Entries shown START

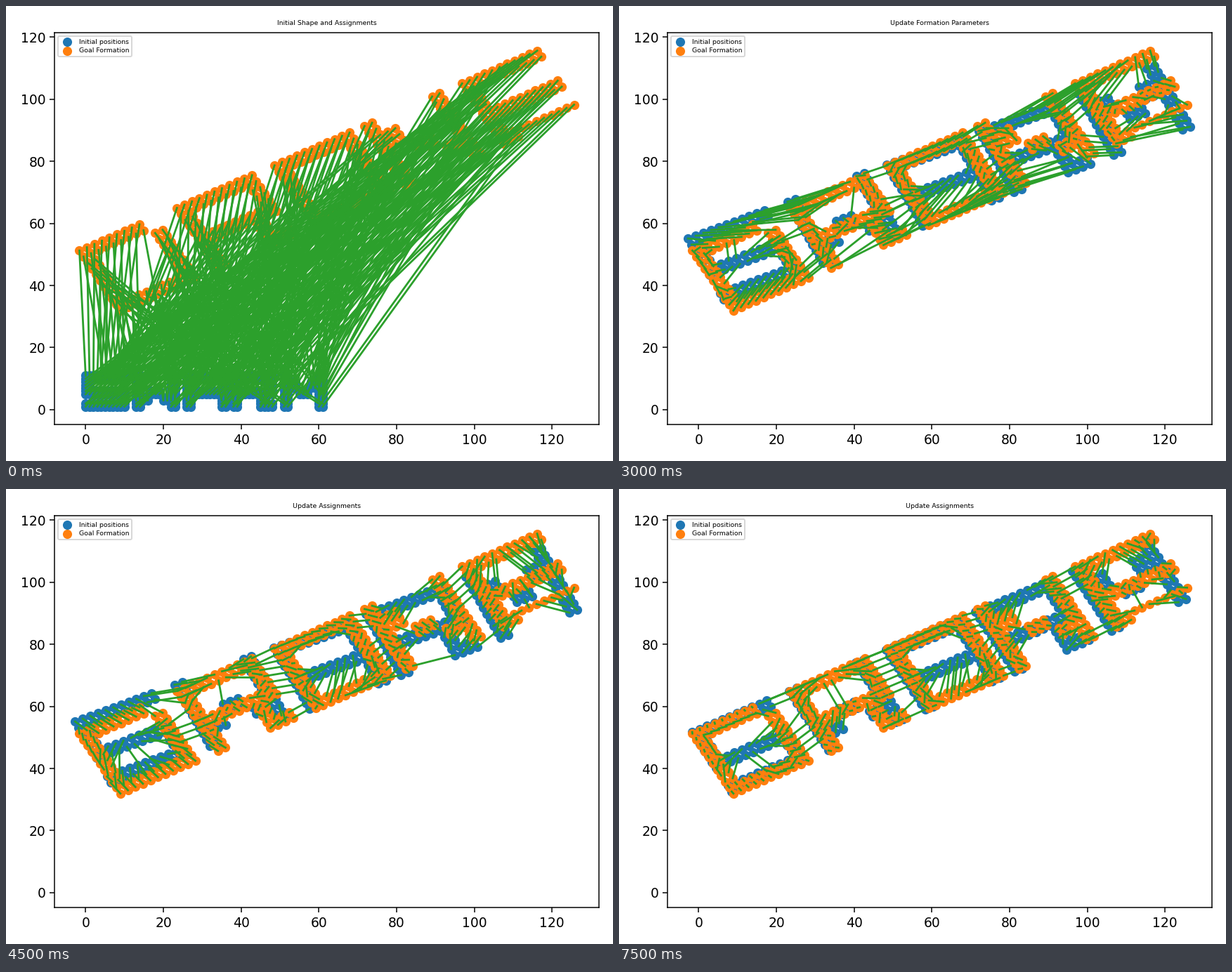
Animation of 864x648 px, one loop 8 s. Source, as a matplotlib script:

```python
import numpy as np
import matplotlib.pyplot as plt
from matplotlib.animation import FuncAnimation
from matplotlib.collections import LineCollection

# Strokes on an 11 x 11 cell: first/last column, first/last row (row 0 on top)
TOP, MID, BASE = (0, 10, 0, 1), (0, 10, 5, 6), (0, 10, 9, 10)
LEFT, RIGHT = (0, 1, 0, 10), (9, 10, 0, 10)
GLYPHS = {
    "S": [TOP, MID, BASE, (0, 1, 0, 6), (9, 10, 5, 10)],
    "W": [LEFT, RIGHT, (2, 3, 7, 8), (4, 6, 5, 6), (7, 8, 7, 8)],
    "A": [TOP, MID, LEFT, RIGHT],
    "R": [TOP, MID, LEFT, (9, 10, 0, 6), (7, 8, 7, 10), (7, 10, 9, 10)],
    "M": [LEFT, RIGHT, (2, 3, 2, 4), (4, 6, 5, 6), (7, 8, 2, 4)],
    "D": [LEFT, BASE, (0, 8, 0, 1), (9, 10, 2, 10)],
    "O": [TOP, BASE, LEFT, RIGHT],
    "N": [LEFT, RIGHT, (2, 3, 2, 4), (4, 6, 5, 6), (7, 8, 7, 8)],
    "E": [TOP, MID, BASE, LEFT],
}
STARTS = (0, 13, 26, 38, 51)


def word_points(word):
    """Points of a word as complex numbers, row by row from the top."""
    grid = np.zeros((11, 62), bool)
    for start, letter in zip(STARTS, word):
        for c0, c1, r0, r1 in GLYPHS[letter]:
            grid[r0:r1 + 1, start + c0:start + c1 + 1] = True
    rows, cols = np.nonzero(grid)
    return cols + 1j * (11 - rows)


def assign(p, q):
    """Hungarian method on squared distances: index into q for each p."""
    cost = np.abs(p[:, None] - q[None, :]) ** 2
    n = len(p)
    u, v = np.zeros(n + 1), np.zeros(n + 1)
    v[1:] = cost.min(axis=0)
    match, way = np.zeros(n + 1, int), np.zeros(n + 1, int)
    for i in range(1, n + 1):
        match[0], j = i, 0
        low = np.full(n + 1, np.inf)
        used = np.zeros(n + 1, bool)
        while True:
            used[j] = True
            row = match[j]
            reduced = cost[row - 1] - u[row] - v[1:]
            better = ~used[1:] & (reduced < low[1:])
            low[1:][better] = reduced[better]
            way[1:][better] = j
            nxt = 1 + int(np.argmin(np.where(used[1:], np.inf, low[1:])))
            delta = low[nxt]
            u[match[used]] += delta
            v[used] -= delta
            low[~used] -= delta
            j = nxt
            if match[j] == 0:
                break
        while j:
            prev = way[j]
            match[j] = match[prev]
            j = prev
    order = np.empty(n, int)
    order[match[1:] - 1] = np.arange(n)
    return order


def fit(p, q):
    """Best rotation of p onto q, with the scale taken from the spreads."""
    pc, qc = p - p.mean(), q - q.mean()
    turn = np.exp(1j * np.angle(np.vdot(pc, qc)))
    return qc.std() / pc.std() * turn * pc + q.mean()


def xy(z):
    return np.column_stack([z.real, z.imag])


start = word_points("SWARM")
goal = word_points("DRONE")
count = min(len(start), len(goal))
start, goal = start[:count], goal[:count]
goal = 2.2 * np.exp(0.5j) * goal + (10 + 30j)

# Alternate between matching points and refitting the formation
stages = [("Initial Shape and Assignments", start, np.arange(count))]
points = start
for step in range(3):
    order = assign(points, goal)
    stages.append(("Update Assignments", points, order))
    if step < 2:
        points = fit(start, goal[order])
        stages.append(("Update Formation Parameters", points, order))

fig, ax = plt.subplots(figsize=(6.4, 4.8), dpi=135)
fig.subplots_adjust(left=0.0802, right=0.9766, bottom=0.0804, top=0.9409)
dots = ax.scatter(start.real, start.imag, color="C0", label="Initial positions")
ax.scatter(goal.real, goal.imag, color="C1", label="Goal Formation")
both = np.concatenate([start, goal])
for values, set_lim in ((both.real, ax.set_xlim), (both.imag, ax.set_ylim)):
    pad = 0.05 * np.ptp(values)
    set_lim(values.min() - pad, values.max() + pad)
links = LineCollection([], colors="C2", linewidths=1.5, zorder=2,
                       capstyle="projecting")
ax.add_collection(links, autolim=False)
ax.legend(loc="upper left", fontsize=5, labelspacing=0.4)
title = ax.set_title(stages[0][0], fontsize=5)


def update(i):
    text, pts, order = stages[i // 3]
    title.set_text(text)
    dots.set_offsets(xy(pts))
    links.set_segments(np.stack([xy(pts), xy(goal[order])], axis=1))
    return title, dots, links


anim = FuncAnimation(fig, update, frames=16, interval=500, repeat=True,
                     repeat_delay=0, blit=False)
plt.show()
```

Entries shown END

▸ Exercise prompt
Output the whole of the data, unchanged; keep the pictures out.

▸ Exercise response
Animation of 864x648 px, one loop 8 s. Source, as a matplotlib script:

```python
import numpy as np
import matplotlib.pyplot as plt
from matplotlib.animation import FuncAnimation
from matplotlib.collections import LineCollection

# Strokes on an 11 x 11 cell: first/last column, first/last row (row 0 on top)
TOP, MID, BASE = (0, 10, 0, 1), (0, 10, 5, 6), (0, 10, 9, 10)
LEFT, RIGHT = (0, 1, 0, 10), (9, 10, 0, 10)
GLYPHS = {
    "S": [TOP, MID, BASE, (0, 1, 0, 6), (9, 10, 5, 10)],
    "W": [LEFT, RIGHT, (2, 3, 7, 8), (4, 6, 5, 6), (7, 8, 7, 8)],
    "A": [TOP, MID, LEFT, RIGHT],
    "R": [TOP, MID, LEFT, (9, 10, 0, 6), (7, 8, 7, 10), (7, 10, 9, 10)],
    "M": [LEFT, RIGHT, (2, 3, 2, 4), (4, 6, 5, 6), (7, 8, 2, 4)],
    "D": [LEFT, BASE, (0, 8, 0, 1), (9, 10, 2, 10)],
    "O": [TOP, BASE, LEFT, RIGHT],
    "N": [LEFT, RIGHT, (2, 3, 2, 4), (4, 6, 5, 6), (7, 8, 7, 8)],
    "E": [TOP, MID, BASE, LEFT],
}
STARTS = (0, 13, 26, 38, 51)


def word_points(word):
    """Points of a word as complex numbers, row by row from the top."""
    grid = np.zeros((11, 62), bool)
    for start, letter in zip(STARTS, word):
        for c0, c1, r0, r1 in GLYPHS[letter]:
            grid[r0:r1 + 1, start + c0:start + c1 + 1] = True
    rows, cols = np.nonzero(grid)
    return cols + 1j * (11 - rows)


def assign(p, q):
    """Hungarian method on squared distances: index into q for each p."""
    cost = np.abs(p[:, None] - q[None, :]) ** 2
    n = len(p)
    u, v = np.zeros(n + 1), np.zeros(n + 1)
    v[1:] = cost.min(axis=0)
    match, way = np.zeros(n + 1, int), np.zeros(n + 1, int)
    for i in range(1, n + 1):
        match[0], j = i, 0
        low = np.full(n + 1, np.inf)
        used = np.zeros(n + 1, bool)
        while True:
            used[j] = True
            row = match[j]
            reduced = cost[row - 1] - u[row] - v[1:]
            better = ~used[1:] & (reduced < low[1:])
            low[1:][better] = reduced[better]
            way[1:][better] = j
            nxt = 1 + int(np.argmin(np.where(used[1:], np.inf, low[1:])))
            delta = low[nxt]
            u[match[used]] += delta
            v[used] -= delta
            low[~used] -= delta
            j = nxt
            if match[j] == 0:
                break
        while j:
            prev = way[j]
            match[j] = match[prev]
            j = prev
    order = np.empty(n, int)
    order[match[1:] - 1] = np.arange(n)
    return order


def fit(p, q):
    """Best rotation of p onto q, with the scale taken from the spreads."""
    pc, qc = p - p.mean(), q - q.mean()
    turn = np.exp(1j * np.angle(np.vdot(pc, qc)))
    return qc.std() / pc.std() * turn * pc + q.mean()


def xy(z):
    return np.column_stack([z.real, z.imag])


start = word_points("SWARM")
goal = word_points("DRONE")
count = min(len(start), len(goal))
start, goal = start[:count], goal[:count]
goal = 2.2 * np.exp(0.5j) * goal + (10 + 30j)

# Alternate between matching points and refitting the formation
stages = [("Initial Shape and Assignments", start, np.arange(count))]
points = start
for step in range(3):
    order = assign(points, goal)
    stages.append(("Update Assignments", points, order))
    if step < 2:
        points = fit(start, goal[order])
        stages.append(("Update Formation Parameters", points, order))

fig, ax = plt.subplots(figsize=(6.4, 4.8), dpi=135)
fig.subplots_adjust(left=0.0802, right=0.9766, bottom=0.0804, top=0.9409)
dots = ax.scatter(start.real, start.imag, color="C0", label="Initial positions")
ax.scatter(goal.real, goal.imag, color="C1", label="Goal Formation")
both = np.concatenate([start, goal])
for values, set_lim in ((both.real, ax.set_xlim), (both.imag, ax.set_ylim)):
    pad = 0.05 * np.ptp(values)
    set_lim(values.min() - pad, values.max() + pad)
links = LineCollection([], colors="C2", linewidths=1.5, zorder=2,
                       capstyle="projecting")
ax.add_collection(links, autolim=False)
ax.legend(loc="upper left", fontsize=5, labelspacing=0.4)
title = ax.set_title(stages[0][0], fontsize=5)


def update(i):
    text, pts, order = stages[i // 3]
    title.set_text(text)
    dots.set_offsets(xy(pts))
    links.set_segments(np.stack([xy(pts), xy(goal[order])], axis=1))
    return title, dots, links


anim = FuncAnimation(fig, update, frames=16, interval=500, repeat=True,
                     repeat_delay=0, blit=False)
plt.show()
```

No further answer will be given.